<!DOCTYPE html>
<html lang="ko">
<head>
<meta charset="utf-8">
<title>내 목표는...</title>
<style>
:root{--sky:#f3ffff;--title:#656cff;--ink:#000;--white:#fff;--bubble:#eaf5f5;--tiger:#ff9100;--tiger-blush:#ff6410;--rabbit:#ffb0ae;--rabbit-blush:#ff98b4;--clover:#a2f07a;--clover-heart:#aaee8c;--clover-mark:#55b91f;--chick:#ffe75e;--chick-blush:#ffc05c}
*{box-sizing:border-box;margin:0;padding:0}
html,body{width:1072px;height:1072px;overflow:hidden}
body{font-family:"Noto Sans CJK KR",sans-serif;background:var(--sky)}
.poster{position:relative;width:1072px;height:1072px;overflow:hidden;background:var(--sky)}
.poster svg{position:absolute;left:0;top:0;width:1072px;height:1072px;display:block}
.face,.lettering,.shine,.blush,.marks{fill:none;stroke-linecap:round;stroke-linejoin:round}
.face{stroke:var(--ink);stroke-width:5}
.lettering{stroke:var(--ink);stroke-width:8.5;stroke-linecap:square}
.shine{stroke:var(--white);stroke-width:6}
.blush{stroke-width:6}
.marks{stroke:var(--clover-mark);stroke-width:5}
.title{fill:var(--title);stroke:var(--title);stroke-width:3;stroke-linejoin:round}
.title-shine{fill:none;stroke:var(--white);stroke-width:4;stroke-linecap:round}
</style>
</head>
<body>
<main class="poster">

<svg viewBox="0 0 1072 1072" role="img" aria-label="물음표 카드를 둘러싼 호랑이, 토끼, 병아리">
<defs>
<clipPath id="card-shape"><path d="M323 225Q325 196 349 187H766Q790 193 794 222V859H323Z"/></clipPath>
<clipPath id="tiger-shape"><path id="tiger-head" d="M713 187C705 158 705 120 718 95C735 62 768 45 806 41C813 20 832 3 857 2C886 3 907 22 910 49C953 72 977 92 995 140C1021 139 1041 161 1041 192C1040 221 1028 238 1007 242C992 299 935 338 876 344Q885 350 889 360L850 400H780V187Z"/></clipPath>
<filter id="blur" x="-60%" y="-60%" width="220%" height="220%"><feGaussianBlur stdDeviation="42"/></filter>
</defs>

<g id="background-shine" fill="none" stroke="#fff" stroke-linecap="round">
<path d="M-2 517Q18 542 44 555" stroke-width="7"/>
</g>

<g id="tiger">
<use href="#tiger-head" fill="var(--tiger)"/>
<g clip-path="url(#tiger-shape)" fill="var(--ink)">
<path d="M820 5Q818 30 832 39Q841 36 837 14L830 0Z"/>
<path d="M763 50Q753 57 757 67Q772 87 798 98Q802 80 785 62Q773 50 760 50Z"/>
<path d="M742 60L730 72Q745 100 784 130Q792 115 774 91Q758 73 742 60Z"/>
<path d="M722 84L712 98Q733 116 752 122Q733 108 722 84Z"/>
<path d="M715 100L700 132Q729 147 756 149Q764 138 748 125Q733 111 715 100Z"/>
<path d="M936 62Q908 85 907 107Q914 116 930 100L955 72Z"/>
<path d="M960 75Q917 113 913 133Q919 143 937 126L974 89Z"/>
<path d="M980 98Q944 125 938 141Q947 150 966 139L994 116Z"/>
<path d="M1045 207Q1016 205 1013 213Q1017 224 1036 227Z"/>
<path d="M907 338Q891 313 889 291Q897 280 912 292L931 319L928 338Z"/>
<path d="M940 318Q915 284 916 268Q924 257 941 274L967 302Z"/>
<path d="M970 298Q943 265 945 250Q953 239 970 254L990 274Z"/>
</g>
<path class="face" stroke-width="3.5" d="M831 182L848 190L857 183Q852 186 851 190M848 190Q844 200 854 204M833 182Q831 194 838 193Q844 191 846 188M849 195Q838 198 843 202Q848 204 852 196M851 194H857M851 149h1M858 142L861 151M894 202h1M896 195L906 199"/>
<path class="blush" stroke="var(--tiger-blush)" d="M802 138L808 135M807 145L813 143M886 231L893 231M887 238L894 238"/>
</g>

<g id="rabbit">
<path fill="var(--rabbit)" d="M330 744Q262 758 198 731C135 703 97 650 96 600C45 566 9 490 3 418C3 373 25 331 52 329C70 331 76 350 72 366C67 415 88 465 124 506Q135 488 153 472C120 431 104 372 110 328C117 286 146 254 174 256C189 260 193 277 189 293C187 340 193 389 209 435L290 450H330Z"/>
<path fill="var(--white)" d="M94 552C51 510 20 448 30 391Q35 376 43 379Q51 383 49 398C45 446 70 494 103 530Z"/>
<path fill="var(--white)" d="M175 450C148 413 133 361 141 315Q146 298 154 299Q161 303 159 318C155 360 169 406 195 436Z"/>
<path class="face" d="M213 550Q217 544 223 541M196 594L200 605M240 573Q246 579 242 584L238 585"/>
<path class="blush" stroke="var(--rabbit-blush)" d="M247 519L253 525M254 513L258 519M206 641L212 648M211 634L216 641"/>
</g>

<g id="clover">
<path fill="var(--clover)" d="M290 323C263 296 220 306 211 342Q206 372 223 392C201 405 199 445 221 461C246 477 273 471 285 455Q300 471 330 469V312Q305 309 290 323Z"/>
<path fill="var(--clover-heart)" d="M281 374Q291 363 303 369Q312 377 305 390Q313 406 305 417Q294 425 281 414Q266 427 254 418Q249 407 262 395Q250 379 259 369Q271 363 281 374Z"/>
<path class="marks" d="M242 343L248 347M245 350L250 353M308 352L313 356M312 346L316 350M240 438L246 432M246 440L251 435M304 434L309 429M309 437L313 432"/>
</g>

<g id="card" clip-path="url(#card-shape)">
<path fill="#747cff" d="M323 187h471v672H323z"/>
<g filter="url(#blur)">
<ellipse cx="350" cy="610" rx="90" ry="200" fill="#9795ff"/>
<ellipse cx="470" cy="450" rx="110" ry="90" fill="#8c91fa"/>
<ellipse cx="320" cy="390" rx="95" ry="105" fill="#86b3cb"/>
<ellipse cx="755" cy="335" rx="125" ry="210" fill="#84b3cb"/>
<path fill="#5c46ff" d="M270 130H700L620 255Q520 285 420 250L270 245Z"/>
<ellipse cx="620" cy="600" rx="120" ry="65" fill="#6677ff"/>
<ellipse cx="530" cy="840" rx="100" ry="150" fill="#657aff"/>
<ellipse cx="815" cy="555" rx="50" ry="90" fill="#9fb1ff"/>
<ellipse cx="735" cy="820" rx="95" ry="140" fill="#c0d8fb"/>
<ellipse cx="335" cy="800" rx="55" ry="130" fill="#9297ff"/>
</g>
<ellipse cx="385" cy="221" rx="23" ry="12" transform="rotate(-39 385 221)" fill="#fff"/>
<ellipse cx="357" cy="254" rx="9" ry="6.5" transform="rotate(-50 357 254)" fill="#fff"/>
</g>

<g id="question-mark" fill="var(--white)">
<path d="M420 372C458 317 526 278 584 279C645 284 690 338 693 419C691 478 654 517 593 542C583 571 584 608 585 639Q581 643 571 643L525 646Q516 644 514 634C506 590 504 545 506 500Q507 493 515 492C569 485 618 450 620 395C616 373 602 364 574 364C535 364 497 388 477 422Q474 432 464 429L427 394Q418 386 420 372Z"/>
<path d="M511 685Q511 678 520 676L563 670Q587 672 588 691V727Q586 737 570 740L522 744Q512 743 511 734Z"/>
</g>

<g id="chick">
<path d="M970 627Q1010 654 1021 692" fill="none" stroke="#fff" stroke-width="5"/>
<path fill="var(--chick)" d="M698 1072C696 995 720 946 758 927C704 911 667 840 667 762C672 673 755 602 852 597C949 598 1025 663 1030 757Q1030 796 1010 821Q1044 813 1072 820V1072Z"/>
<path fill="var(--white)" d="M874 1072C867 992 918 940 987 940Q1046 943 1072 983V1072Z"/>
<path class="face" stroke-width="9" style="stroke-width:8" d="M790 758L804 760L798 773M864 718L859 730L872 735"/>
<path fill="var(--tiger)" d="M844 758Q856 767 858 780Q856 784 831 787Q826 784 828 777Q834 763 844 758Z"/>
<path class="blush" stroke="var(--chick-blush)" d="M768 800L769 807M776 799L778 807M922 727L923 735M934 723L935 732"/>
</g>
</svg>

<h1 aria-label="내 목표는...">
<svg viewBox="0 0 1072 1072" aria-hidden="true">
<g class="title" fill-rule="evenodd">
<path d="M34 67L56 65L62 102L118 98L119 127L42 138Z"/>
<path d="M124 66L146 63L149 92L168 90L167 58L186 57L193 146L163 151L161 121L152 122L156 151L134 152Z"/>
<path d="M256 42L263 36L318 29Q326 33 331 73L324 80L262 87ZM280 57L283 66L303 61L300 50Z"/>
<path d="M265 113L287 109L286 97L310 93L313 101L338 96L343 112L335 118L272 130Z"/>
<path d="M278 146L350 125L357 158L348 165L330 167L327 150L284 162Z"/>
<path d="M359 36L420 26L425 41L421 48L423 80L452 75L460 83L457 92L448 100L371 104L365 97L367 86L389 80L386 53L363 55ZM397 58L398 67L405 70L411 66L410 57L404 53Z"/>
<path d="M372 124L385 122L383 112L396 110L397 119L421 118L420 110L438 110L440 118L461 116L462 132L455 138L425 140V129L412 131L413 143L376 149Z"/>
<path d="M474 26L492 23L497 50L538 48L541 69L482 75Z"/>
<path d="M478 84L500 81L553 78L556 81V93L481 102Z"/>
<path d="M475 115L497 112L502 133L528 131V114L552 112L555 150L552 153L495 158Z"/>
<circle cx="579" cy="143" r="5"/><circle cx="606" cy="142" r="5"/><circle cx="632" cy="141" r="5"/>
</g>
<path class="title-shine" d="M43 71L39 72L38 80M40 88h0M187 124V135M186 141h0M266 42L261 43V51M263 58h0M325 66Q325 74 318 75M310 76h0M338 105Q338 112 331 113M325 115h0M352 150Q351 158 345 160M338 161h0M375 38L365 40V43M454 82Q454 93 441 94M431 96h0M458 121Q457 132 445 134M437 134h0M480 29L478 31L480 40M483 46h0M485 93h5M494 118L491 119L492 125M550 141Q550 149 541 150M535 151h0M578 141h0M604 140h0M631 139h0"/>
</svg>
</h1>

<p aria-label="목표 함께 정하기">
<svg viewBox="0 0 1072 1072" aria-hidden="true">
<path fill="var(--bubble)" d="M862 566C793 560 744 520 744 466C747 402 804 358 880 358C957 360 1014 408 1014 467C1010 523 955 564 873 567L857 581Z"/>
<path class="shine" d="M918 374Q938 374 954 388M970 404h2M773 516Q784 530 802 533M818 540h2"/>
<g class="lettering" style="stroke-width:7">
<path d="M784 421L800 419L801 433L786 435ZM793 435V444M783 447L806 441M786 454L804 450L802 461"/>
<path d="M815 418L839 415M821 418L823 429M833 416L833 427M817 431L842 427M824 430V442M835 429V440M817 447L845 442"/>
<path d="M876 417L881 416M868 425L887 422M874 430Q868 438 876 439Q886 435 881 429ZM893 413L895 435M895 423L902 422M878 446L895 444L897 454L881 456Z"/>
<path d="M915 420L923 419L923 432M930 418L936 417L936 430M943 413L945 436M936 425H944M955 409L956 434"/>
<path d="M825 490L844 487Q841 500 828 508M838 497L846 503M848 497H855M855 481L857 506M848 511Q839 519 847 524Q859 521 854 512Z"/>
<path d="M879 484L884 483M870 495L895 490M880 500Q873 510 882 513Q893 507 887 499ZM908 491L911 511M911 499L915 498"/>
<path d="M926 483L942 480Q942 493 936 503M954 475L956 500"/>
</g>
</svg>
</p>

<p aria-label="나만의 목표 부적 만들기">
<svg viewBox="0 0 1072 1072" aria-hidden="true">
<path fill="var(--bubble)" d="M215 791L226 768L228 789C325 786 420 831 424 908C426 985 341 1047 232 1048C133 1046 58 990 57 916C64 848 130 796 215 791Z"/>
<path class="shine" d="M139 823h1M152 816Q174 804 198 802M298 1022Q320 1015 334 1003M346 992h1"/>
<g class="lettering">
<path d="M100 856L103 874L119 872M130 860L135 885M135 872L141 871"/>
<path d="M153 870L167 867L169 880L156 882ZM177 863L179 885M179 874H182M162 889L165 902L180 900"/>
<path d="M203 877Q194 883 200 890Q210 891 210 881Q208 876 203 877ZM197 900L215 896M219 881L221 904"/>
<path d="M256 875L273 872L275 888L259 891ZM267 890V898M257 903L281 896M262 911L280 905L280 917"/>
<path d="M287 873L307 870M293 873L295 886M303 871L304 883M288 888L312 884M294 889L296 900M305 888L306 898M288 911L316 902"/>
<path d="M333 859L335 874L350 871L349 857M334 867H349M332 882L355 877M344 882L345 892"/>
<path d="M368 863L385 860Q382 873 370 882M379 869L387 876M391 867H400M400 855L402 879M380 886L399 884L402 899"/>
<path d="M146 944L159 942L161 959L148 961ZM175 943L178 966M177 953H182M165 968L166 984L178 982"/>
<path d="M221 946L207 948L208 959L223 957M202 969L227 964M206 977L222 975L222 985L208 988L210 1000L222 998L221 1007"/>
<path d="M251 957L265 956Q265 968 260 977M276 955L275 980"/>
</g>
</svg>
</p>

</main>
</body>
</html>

====================

* Aim of the exercise
Precisely the lines between those holding "100L700 132Q729 147" and "318Q915 284 916", inclusive, are to be reproduced from the listing above, with nothing added.

* Solution to the problem
<path d="M715 100L700 132Q729 147 756 149Q764 138 748 125Q733 111 715 100Z"/>
<path d="M936 62Q908 85 907 107Q914 116 930 100L955 72Z"/>
<path d="M960 75Q917 113 913 133Q919 143 937 126L974 89Z"/>
<path d="M980 98Q944 125 938 141Q947 150 966 139L994 116Z"/>
<path d="M1045 207Q1016 205 1013 213Q1017 224 1036 227Z"/>
<path d="M907 338Q891 313 889 291Q897 280 912 292L931 319L928 338Z"/>
<path d="M940 318Q915 284 916 268Q924 257 941 274L967 302Z"/>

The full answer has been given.